DATA EXTRACT:
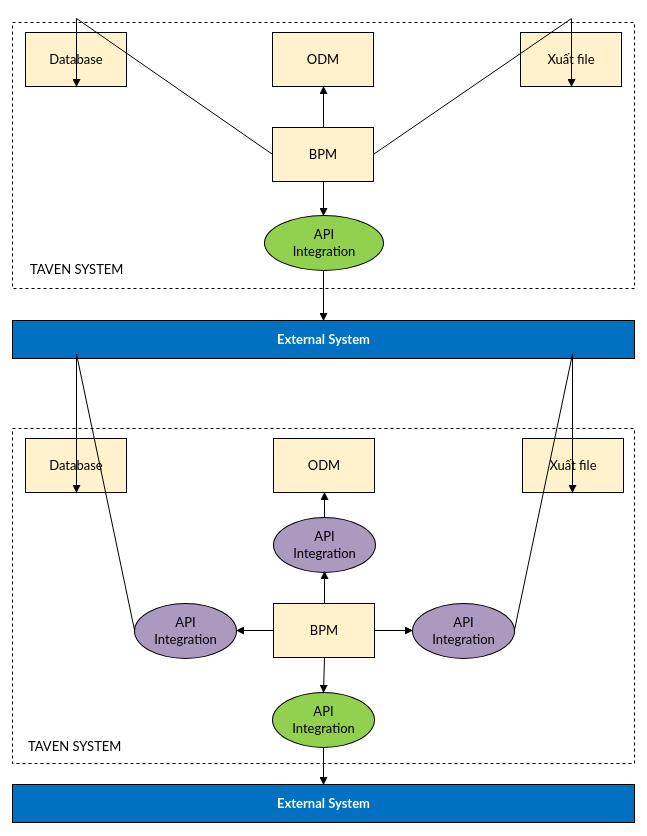
<!DOCTYPE html>
<html lang="vi">
<head>
<meta charset="utf-8">
<title>System integration diagram</title>
<style>
  :root {
    --ink: #000;
    --paper: #fff;
    --step: #fff2cc;
    --external: #0070c0;
    --api-out: #92d050;
    --api-inner: #aa9ac0;
  }
  * { box-sizing: border-box; }
  html, body { margin: 0; overflow: hidden; }
  .diagram {
    position: relative;
    width: 647px;
    height: 836px;
    overflow: hidden;
    background: var(--paper);
    color: var(--ink);
    font: 13px/17px Lato, Carlito, "Open Sans", sans-serif;
  }
  .node, .bar {
    position: absolute;
    left: var(--x);
    top: var(--y);
    display: flex;
    align-items: center;
    justify-content: center;
    text-align: center;
    border: 1px solid var(--ink);
  }
  .step { width: 102px; height: 55px; background: var(--step); }
  .api { width: 103px; height: 56px; border-radius: 50%; background: var(--api-inner); }
  .api.out { background: var(--api-out); }
  .api.wide { width: 120px; }
  .bar {
    left: 12px;
    width: 623px;
    height: 39px;
    background: var(--external);
    color: var(--paper);
    font-weight: 700;
  }
  .system-name { position: absolute; left: var(--x); top: var(--y); white-space: nowrap; }
  .frames, .connectors { position: absolute; inset: 0; }
  .frames rect { fill: none; stroke: var(--ink); stroke-dasharray: 3 3; }
  .connectors path { fill: none; stroke: var(--ink); }
  .connectors .arrow { marker-end: url(#arrowhead); }
</style>
</head>
<body>
<main class="diagram">
  <svg class="frames" width="647" height="836" aria-hidden="true">
    <rect x="12.5" y="22.5" width="622" height="266"/>
    <rect x="12.5" y="428.5" width="622" height="335"/>
  </svg>

  <section aria-label="Direct integration">
    <div class="node step" style="--x:25px;--y:32px">Database</div>
    <div class="node step" style="--x:272px;--y:32px">ODM</div>
    <div class="node step" style="--x:520px;--y:32px">Xuất file</div>
    <div class="node step" style="--x:272px;--y:127px">BPM</div>
    <div class="node api out wide" style="--x:264px;--y:215px">API<br>Integration</div>
    <div class="system-name" style="--x:30px;--y:261px">TAVEN SYSTEM</div>
    <div class="bar" style="--y:320px">External System</div>
  </section>

  <section aria-label="Integration through APIs">
    <div class="node step" style="--x:25px;--y:438px">Database</div>
    <div class="node step" style="--x:273px;--y:438px">ODM</div>
    <div class="node step" style="--x:522px;--y:438px">Xuất file</div>
    <div class="node api" style="--x:273px;--y:517px">API<br>Integration</div>
    <div class="node api" style="--x:134px;--y:603px">API<br>Integration</div>
    <div class="node step" style="--x:273px;--y:603px">BPM</div>
    <div class="node api" style="--x:412px;--y:603px">API<br>Integration</div>
    <div class="node api out" style="--x:272px;--y:692px">API<br>Integration</div>
    <div class="system-name" style="--x:28px;--y:738px">TAVEN SYSTEM</div>
    <div class="bar" style="--y:784px">External System</div>
  </section>

  <svg class="connectors" width="647" height="836" aria-hidden="true">
    <defs>
      <marker id="arrowhead" markerUnits="userSpaceOnUse" markerWidth="8" markerHeight="8" refX="7" refY="4" orient="auto">
        <polygon points="0,0 8,4 0,8"/>
      </marker>
    </defs>
    <path class="arrow" d="M272 154 76.5 18.5V86"/>
    <path class="arrow" d="M374 154 571.5 18.5V86"/>
    <path class="arrow" d="M323.5 127V87"/>
    <path class="arrow" d="M323.5 182V215"/>
    <path class="arrow" d="M323.5 270V320"/>

    <path class="arrow" d="M134.500 630 76.500 354V492"/>
    <path class="arrow" d="M514.500 630 572.500 354V492"/>
    <path class="arrow" d="M324.500 517V493"/>
    <path class="arrow" d="M324.500 603V572"/>
    <path class="arrow" d="M273 630.500H237"/>
    <path class="arrow" d="M375 630.500H412"/>
    <path class="arrow" d="M324.500 658 323.500 692"/>
    <path class="arrow" d="M323.500 747V784"/>
  </svg>
</main>
</body>
</html>
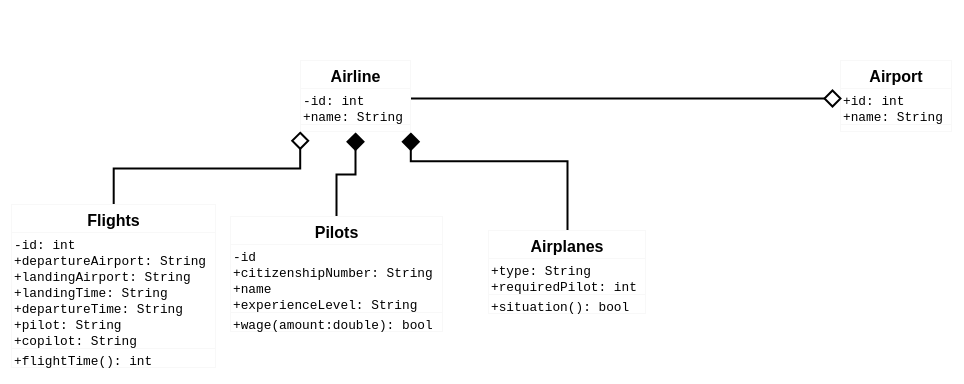
<!DOCTYPE html>
<html lang="en">
<head>
<meta charset="utf-8">
<title>Airline class diagram</title>
<style>
  :root {
    --paper: #ffffff;
    --ink: #000000;
    --rule: #f8f8f8;
  }
  * { box-sizing: border-box; margin: 0; padding: 0; }
  body { width: 964px; height: 384px; overflow: hidden; background: var(--paper); }
  .diagram {
    position: relative;
    width: 964px;
    height: 384px;
    overflow: hidden;
    color: var(--ink);
  }
  .connectors { position: absolute; left: 0; top: 0; }
  .connectors polyline, .connectors line { fill: none; stroke: var(--ink); stroke-width: 2; }
  .aggregation { fill: var(--paper); stroke: var(--ink); stroke-width: 2; }
  .composition { fill: var(--ink); stroke: var(--ink); stroke-width: 2; }

  .class-box {
    position: absolute;
    display: flex;
    flex-direction: column;
    box-shadow: inset 0 0 0 1px var(--rule);
  }
  .class-box h2 {
    height: 28px;
    padding-top: 8px;
    font: bold 16px/18px "Liberation Sans", Arial, sans-serif;
    text-align: center;
  }
  .class-box ul {
    flex: none;
    height: calc(4px + var(--rows) * 16px);
    padding: 5px 0 0 3px;
    border-top: 1px solid var(--rule);
    list-style: none;
    font: 12.8px/16px "Liberation Mono", "Courier New", monospace;
    white-space: nowrap;
  }
  .class-box .no-methods { height: 8px; padding: 0; }

  .airline { left: 300px; top: 60px; width: 111px; }
  .airport { left: 840px; top: 60px; width: 112px; }
  .flights { left: 11px; top: 204px; width: 205px; }
  .pilots { left: 230px; top: 216px; width: 213px; }
  .airplanes { left: 488px; top: 230px; width: 158px; }
</style>
</head>
<body>
<main class="diagram">
  <section class="class-box airline">
    <h2>Airline</h2>
    <ul style="--rows:2">
      <li>-id: int</li>
      <li>+name: String</li>
    </ul>
    <ul class="no-methods"></ul>
  </section>

  <section class="class-box airport">
    <h2>Airport</h2>
    <ul style="--rows:2">
      <li>+id: int</li>
      <li>+name: String</li>
    </ul>
    <ul class="no-methods"></ul>
  </section>

  <section class="class-box flights">
    <h2>Flights</h2>
    <ul style="--rows:7">
      <li>-id: int</li>
      <li>+departureAirport: String</li>
      <li>+landingAirport: String</li>
      <li>+landingTime: String</li>
      <li>+departureTime: String</li>
      <li>+pilot: String</li>
      <li>+copilot: String</li>
    </ul>
    <ul style="--rows:1">
      <li>+flightTime(): int</li>
    </ul>
  </section>

  <section class="class-box pilots">
    <h2>Pilots</h2>
    <ul style="--rows:4">
      <li>-id</li>
      <li>+citizenshipNumber: String</li>
      <li>+name</li>
      <li>+experienceLevel: String</li>
    </ul>
    <ul style="--rows:1">
      <li>+wage(amount:double): bool</li>
    </ul>
  </section>

  <section class="class-box airplanes">
    <h2>Airplanes</h2>
    <ul style="--rows:2">
      <li>+type: String</li>
      <li>+requiredPilot: int</li>
    </ul>
    <ul style="--rows:1">
      <li>+situation(): bool</li>
    </ul>
  </section>

  <svg class="connectors" width="964" height="384" viewBox="0 0 964 384" aria-hidden="true">
    <defs>
      <polygon id="diamond" points="0,-8 8,0 0,8 -8,0"/>
    </defs>
    <line x1="411" y1="98.5" x2="825" y2="98.5"/>
    <polyline points="300.2,148 300.2,168.5 113.7,168.5 113.7,204"/>
    <polyline points="355.5,149 355.5,174.5 336.5,174.5 336.5,216"/>
    <polyline points="410.8,149 410.8,161.2 567.5,161.2 567.5,230"/>
    <use href="#diamond" class="aggregation" x="832.5" y="98.5"/>
    <use href="#diamond" class="aggregation" x="300.2" y="140.8"/>
    <use href="#diamond" class="composition" x="355.5" y="141.8"/>
    <use href="#diamond" class="composition" x="410.8" y="141.8"/>
  </svg>
</main>
</body>
</html>
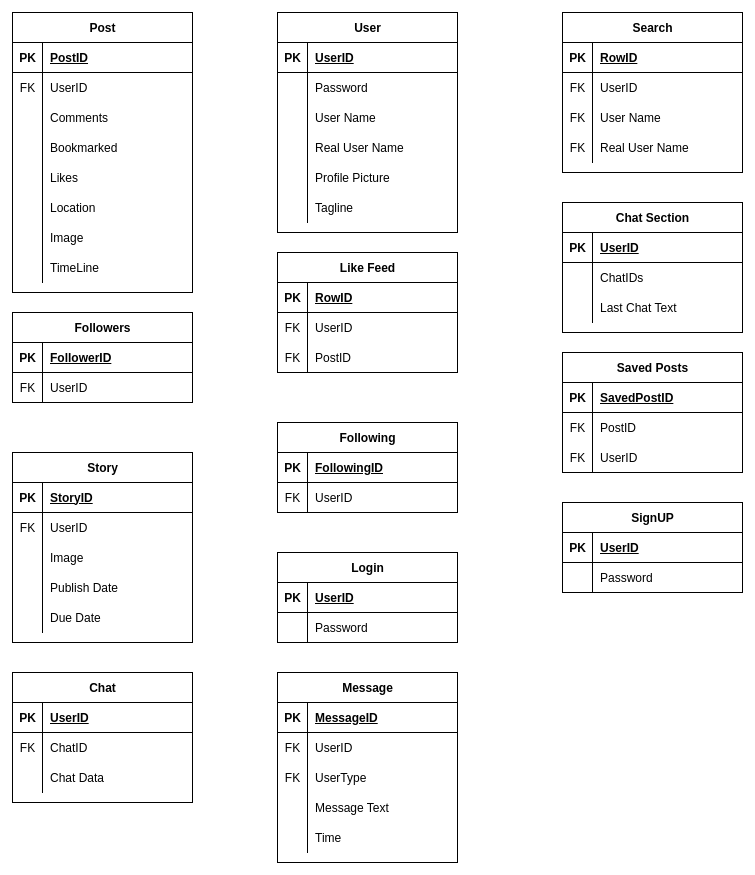
<!DOCTYPE html>
<html lang="en">
<head>
<meta charset="utf-8">
<title>Entity tables</title>
<style>
:root { --paper: #ffffff; --ink: #000000; --row: 30px; }
* { box-sizing: border-box; margin: 0; padding: 0; }
html, body { width: 755px; height: 875px; overflow: hidden; background: var(--paper); }
body { color: var(--ink); font: 12px/14px "Liberation Sans", Arial, sans-serif; }
.diagram { position: relative; width: 755px; height: 875px; }
.entity {
  position: absolute; left: var(--x); top: var(--y);
  width: 181px; height: var(--h);
  border: 1px solid var(--ink); background: var(--paper); overflow: hidden;
}
.left { --x: 12px; }
.middle { --x: 277px; }
.right { --x: 562px; }
.entity h2 {
  display: flex; align-items: center; justify-content: center;
  height: var(--row); border-bottom: 1px solid var(--ink);
  font-size: 12px; font-weight: bold;
}
.field { display: grid; grid-template-columns: 30px 1fr; height: var(--row); }
.field dt, .field dd { display: flex; align-items: center; white-space: nowrap; }
.field dt { justify-content: center; border-right: 1px solid var(--ink); }
.field dd { padding-left: 7px; }
.primary { border-bottom: 1px solid var(--ink); font-weight: bold; }
.primary dd { text-decoration: underline; }
</style>
</head>
<body>
<main class="diagram">

  <section class="entity left" style="--y:12px;--h:281px">
    <h2>Post</h2>
    <dl>
      <div class="field primary"><dt>PK</dt><dd>PostID</dd></div>
      <div class="field"><dt>FK</dt><dd>UserID</dd></div>
      <div class="field"><dt></dt><dd>Comments</dd></div>
      <div class="field"><dt></dt><dd>Bookmarked</dd></div>
      <div class="field"><dt></dt><dd>Likes</dd></div>
      <div class="field"><dt></dt><dd>Location</dd></div>
      <div class="field"><dt></dt><dd>Image</dd></div>
      <div class="field"><dt></dt><dd>TimeLine</dd></div>
    </dl>
  </section>

  <section class="entity left" style="--y:312px;--h:91px">
    <h2>Followers</h2>
    <dl>
      <div class="field primary"><dt>PK</dt><dd>FollowerID</dd></div>
      <div class="field"><dt>FK</dt><dd>UserID</dd></div>
    </dl>
  </section>

  <section class="entity left" style="--y:452px;--h:191px">
    <h2>Story</h2>
    <dl>
      <div class="field primary"><dt>PK</dt><dd>StoryID</dd></div>
      <div class="field"><dt>FK</dt><dd>UserID</dd></div>
      <div class="field"><dt></dt><dd>Image</dd></div>
      <div class="field"><dt></dt><dd>Publish Date</dd></div>
      <div class="field"><dt></dt><dd>Due Date</dd></div>
    </dl>
  </section>

  <section class="entity left" style="--y:672px;--h:131px">
    <h2>Chat</h2>
    <dl>
      <div class="field primary"><dt>PK</dt><dd>UserID</dd></div>
      <div class="field"><dt>FK</dt><dd>ChatID</dd></div>
      <div class="field"><dt></dt><dd>Chat Data</dd></div>
    </dl>
  </section>

  <section class="entity middle" style="--y:12px;--h:221px">
    <h2>User</h2>
    <dl>
      <div class="field primary"><dt>PK</dt><dd>UserID</dd></div>
      <div class="field"><dt></dt><dd>Password</dd></div>
      <div class="field"><dt></dt><dd>User Name</dd></div>
      <div class="field"><dt></dt><dd>Real User Name</dd></div>
      <div class="field"><dt></dt><dd>Profile Picture</dd></div>
      <div class="field"><dt></dt><dd>Tagline</dd></div>
    </dl>
  </section>

  <section class="entity middle" style="--y:252px;--h:121px">
    <h2>Like Feed</h2>
    <dl>
      <div class="field primary"><dt>PK</dt><dd>RowID</dd></div>
      <div class="field"><dt>FK</dt><dd>UserID</dd></div>
      <div class="field"><dt>FK</dt><dd>PostID</dd></div>
    </dl>
  </section>

  <section class="entity middle" style="--y:422px;--h:91px">
    <h2>Following</h2>
    <dl>
      <div class="field primary"><dt>PK</dt><dd>FollowingID</dd></div>
      <div class="field"><dt>FK</dt><dd>UserID</dd></div>
    </dl>
  </section>

  <section class="entity middle" style="--y:552px;--h:91px">
    <h2>Login</h2>
    <dl>
      <div class="field primary"><dt>PK</dt><dd>UserID</dd></div>
      <div class="field"><dt></dt><dd>Password</dd></div>
    </dl>
  </section>

  <section class="entity middle" style="--y:672px;--h:191px">
    <h2>Message</h2>
    <dl>
      <div class="field primary"><dt>PK</dt><dd>MessageID</dd></div>
      <div class="field"><dt>FK</dt><dd>UserID</dd></div>
      <div class="field"><dt>FK</dt><dd>UserType</dd></div>
      <div class="field"><dt></dt><dd>Message Text</dd></div>
      <div class="field"><dt></dt><dd>Time</dd></div>
    </dl>
  </section>

  <section class="entity right" style="--y:12px;--h:161px">
    <h2>Search</h2>
    <dl>
      <div class="field primary"><dt>PK</dt><dd>RowID</dd></div>
      <div class="field"><dt>FK</dt><dd>UserID</dd></div>
      <div class="field"><dt>FK</dt><dd>User Name</dd></div>
      <div class="field"><dt>FK</dt><dd>Real User Name</dd></div>
    </dl>
  </section>

  <section class="entity right" style="--y:202px;--h:131px">
    <h2>Chat Section</h2>
    <dl>
      <div class="field primary"><dt>PK</dt><dd>UserID</dd></div>
      <div class="field"><dt></dt><dd>ChatIDs</dd></div>
      <div class="field"><dt></dt><dd>Last Chat Text</dd></div>
    </dl>
  </section>

  <section class="entity right" style="--y:352px;--h:121px">
    <h2>Saved Posts</h2>
    <dl>
      <div class="field primary"><dt>PK</dt><dd>SavedPostID</dd></div>
      <div class="field"><dt>FK</dt><dd>PostID</dd></div>
      <div class="field"><dt>FK</dt><dd>UserID</dd></div>
    </dl>
  </section>

  <section class="entity right" style="--y:502px;--h:91px">
    <h2>SignUP</h2>
    <dl>
      <div class="field primary"><dt>PK</dt><dd>UserID</dd></div>
      <div class="field"><dt></dt><dd>Password</dd></div>
    </dl>
  </section>

</main>
</body>
</html>
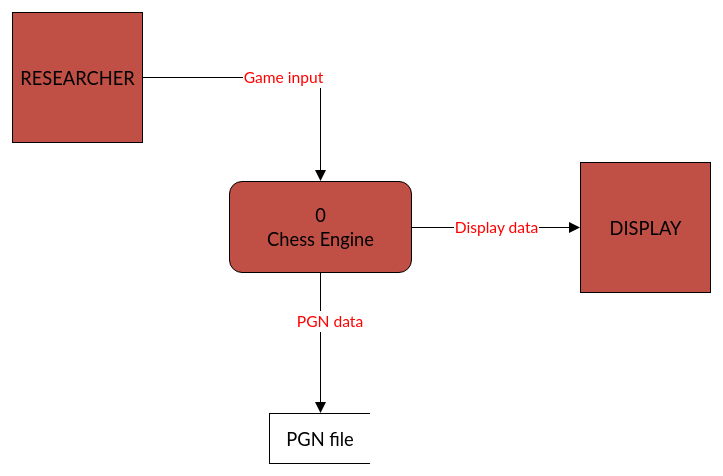
<!DOCTYPE html>
<html lang="en">
<head>
<meta charset="utf-8">
<title>Chess Engine context diagram</title>
<style>
:root {
  --paper: #ffffff;
  --ink: #000000;
  --node-fill: #c05046;
  --flow-text: #ff0000;
}
* { box-sizing: border-box; }
html, body { margin: 0; overflow: hidden; background: var(--paper); }
.diagram {
  position: relative;
  width: 723px;
  height: 476px;
  overflow: hidden;
  background: var(--paper);
  color: var(--ink);
  font: 18.3px/24px Lato, "Open Sans", sans-serif;
  white-space: nowrap;
}
.connectors { position: absolute; inset: 0; display: block; }
.connectors path { fill: none; stroke: var(--ink); stroke-width: 1; }
.connectors polygon { fill: var(--ink); }
.node, .flow {
  position: absolute;
  display: flex;
  align-items: center;
  justify-content: center;
  text-align: center;
}
.entity, .process { background: var(--node-fill); border: 1px solid var(--ink); }
.entity { width: 131px; height: 131px; }
.researcher { left: 12px; top: 12px; }
.display { left: 580px; top: 162px; }
.process {
  left: 229px; top: 181px;
  width: 183px; height: 92px;
  flex-direction: column;
  border-radius: 13px;
}
.store {
  left: 269px; top: 413px;
  width: 101px; height: 51px;
  border: 1px solid var(--ink);
  border-right: 0;
}
.flow {
  height: 21px;
  background: var(--paper);
  color: var(--flow-text);
  font-size: 15.6px;
  line-height: 21px;
}
.game-input { left: 243px; top: 67px; width: 81px; }
.display-data { left: 454px; top: 217px; width: 85px; }
.pgn-data { left: 296px; top: 311px; width: 68px; }
</style>
</head>
<body>
<main class="diagram">
  <svg class="connectors" width="723" height="476" viewBox="0 0 723 476" aria-hidden="true">
    <defs>
      <polygon id="arrowhead" points="0,0 -11,-5.5 -11,5.5"/>
    </defs>
    <path d="M143 77.5H320.5V171"/>
    <use href="#arrowhead" transform="translate(320.5 181) rotate(90)"/>
    <path d="M412 227.5H570"/>
    <use href="#arrowhead" transform="translate(580 227.5)"/>
    <path d="M320.5 273V403"/>
    <use href="#arrowhead" transform="translate(320.5 413) rotate(90)"/>
  </svg>

  <div class="node entity researcher">RESEARCHER</div>
  <div class="node process"><span>0</span><span>Chess Engine</span></div>
  <div class="node entity display">DISPLAY</div>
  <div class="node store">PGN file</div>

  <div class="flow game-input">Game input</div>
  <div class="flow display-data">Display data</div>
  <div class="flow pgn-data">PGN data</div>
</main>
</body>
</html>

TASK GOAL: As listed above, the lines from the line with "flex: none;" to the line with "<li>+name</li>" are to be echoed exactly, with both ends included and nothing added.

ANSWER SPACE:
    flex: none;
    height: calc(4px + var(--rows) * 16px);
    padding: 5px 0 0 3px;
    border-top: 1px solid var(--rule);
    list-style: none;
    font: 12.8px/16px "Liberation Mono", "Courier New", monospace;
    white-space: nowrap;
  }
  .class-box .no-methods { height: 8px; padding: 0; }

  .airline { left: 300px; top: 60px; width: 111px; }
  .airport { left: 840px; top: 60px; width: 112px; }
  .flights { left: 11px; top: 204px; width: 205px; }
  .pilots { left: 230px; top: 216px; width: 213px; }
  .airplanes { left: 488px; top: 230px; width: 158px; }
</style>
</head>
<body>
<main class="diagram">
  <section class="class-box airline">
    <h2>Airline</h2>
    <ul style="--rows:2">
      <li>-id: int</li>
      <li>+name: String</li>
    </ul>
    <ul class="no-methods"></ul>
  </section>

  <section class="class-box airport">
    <h2>Airport</h2>
    <ul style="--rows:2">
      <li>+id: int</li>
      <li>+name: String</li>
    </ul>
    <ul class="no-methods"></ul>
  </section>

  <section class="class-box flights">
    <h2>Flights</h2>
    <ul style="--rows:7">
      <li>-id: int</li>
      <li>+departureAirport: String</li>
      <li>+landingAirport: String</li>
      <li>+landingTime: String</li>
      <li>+departureTime: String</li>
      <li>+pilot: String</li>
      <li>+copilot: String</li>
    </ul>
    <ul style="--rows:1">
      <li>+flightTime(): int</li>
    </ul>
  </section>

  <section class="class-box pilots">
    <h2>Pilots</h2>
    <ul style="--rows:4">
      <li>-id</li>
      <li>+citizenshipNumber: String</li>
      <li>+name</li>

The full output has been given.